The trend to unattended maintenance-free cathodic protection systems for offshore structures will be accelerated if improvements in sacrificial designs become more cost effective. Reduced anode weight for a given life and current density show promise in satisfying this need. This paper explores the historical basis for present conservative cathodic protection design criteria and practice for fixed offshore structures and proposes new design methods. New survey data is presented as additional support for these new design methods. A mathematical model is developed that fits the historical and recent data pertaining to anode current output and life when structure polarization is considered. A 39% materials cost saving and 36% anode weight reduction can be realized when reduced driving potentials due to polarization are considered. Cost comparisons between sacrificial systems using the present and proposed methods of design are presented. Some extended life projections are drawn on offshore pipelines from reduced driving potentials due to pipe polarization. This paper also presents a mathematical model used for designing sacrificial cathodic protection systems on jack-up rigs.

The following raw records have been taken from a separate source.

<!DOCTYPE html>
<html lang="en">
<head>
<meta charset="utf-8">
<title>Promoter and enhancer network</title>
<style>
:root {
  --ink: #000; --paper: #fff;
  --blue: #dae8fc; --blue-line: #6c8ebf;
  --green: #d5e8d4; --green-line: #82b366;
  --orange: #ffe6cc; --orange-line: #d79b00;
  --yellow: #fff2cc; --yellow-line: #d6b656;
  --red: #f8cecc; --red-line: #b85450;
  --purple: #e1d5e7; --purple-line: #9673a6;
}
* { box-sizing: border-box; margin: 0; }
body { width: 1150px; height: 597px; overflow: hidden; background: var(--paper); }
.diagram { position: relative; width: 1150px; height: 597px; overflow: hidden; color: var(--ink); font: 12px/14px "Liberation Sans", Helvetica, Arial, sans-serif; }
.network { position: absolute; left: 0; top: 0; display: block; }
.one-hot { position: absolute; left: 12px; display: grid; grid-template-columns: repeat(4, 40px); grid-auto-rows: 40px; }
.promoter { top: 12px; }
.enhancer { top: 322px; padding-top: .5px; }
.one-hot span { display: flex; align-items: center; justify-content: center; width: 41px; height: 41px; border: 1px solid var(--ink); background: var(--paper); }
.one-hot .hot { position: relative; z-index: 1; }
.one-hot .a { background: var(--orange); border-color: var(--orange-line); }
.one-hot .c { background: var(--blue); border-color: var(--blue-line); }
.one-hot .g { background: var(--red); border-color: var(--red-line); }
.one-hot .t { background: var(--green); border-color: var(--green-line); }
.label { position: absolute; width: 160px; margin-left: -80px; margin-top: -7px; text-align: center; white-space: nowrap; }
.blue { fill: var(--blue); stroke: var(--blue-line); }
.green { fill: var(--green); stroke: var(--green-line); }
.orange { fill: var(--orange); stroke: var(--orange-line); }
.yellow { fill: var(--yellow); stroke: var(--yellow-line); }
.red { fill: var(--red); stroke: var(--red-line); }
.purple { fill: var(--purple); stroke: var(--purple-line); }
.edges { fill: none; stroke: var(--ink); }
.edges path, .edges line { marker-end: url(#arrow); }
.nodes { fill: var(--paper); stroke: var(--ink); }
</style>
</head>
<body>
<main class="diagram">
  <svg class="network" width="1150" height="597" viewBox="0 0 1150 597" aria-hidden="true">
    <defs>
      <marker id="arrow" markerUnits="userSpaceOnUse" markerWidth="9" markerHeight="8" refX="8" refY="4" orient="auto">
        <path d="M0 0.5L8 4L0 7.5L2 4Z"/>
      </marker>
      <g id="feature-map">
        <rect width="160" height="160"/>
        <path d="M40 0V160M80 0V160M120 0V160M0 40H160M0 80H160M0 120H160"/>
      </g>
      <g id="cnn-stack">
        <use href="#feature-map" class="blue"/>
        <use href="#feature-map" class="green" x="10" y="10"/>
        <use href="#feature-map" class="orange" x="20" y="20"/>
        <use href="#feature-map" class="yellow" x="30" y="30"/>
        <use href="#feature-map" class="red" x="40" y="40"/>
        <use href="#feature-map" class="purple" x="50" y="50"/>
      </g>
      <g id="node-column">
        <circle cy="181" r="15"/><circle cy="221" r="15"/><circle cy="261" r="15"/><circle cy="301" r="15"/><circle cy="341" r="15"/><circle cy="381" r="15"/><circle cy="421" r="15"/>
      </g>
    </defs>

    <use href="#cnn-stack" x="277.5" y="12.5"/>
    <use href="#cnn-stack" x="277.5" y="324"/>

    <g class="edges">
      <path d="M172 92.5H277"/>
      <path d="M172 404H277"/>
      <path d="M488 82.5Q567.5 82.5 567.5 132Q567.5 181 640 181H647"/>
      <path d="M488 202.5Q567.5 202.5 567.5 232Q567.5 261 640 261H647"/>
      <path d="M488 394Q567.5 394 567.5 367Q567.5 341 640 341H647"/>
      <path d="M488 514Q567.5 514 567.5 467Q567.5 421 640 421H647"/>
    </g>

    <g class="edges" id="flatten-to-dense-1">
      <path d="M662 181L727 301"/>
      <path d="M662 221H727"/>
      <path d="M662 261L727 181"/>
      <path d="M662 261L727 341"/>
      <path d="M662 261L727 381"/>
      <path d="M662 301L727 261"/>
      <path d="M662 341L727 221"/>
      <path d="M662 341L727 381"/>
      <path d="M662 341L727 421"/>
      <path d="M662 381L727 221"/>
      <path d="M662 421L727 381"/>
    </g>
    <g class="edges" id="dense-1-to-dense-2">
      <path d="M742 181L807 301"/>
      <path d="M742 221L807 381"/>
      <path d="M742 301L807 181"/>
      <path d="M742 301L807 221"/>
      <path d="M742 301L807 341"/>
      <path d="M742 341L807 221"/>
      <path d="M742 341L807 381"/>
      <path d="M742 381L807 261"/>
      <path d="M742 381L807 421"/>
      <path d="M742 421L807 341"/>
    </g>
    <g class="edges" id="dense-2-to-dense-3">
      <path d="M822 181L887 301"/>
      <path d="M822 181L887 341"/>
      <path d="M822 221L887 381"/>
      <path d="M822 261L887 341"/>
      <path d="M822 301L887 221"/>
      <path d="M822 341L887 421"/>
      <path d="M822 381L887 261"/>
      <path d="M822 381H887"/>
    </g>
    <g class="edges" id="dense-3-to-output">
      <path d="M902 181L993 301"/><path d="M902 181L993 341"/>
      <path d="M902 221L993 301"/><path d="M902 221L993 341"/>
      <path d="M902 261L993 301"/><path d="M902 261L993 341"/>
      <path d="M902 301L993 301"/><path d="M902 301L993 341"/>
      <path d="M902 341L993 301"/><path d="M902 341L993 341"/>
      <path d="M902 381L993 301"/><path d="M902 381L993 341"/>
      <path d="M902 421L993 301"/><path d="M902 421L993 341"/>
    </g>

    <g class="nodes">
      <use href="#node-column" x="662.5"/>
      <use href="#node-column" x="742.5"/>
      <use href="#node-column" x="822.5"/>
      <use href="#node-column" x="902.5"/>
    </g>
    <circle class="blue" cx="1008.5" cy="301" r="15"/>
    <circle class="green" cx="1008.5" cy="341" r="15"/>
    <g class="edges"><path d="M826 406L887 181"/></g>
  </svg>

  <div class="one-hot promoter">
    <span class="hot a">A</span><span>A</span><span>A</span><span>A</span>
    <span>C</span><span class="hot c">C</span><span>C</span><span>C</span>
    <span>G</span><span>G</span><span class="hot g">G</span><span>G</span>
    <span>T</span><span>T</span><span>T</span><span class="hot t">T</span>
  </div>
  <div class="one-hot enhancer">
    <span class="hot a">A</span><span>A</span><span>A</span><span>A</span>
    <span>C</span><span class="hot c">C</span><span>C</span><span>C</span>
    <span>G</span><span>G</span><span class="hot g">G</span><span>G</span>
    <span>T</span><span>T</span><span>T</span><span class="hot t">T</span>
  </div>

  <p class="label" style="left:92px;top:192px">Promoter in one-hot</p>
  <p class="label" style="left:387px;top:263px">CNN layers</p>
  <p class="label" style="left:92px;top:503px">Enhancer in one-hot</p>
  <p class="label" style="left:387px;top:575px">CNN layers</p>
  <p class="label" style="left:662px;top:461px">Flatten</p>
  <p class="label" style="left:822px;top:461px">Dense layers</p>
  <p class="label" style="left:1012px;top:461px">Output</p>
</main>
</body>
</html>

It is shown that loading improvement and cost savings are realized when current density and life requirements are tuned to fit the operation cycle time in the mud (high resistivity) and water (low resistivity) zones.

Media Info

  • Features: References;
  • Pagination: p. 27-38

Subject/Index Terms

Filing Info

  • Accession Number: 00329922
  • Record Type: Publication
  • Report/Paper Numbers: Volume 4 Proceeding
  • Files: TRIS
  • Created Date: Apr 15 1981 12:00AM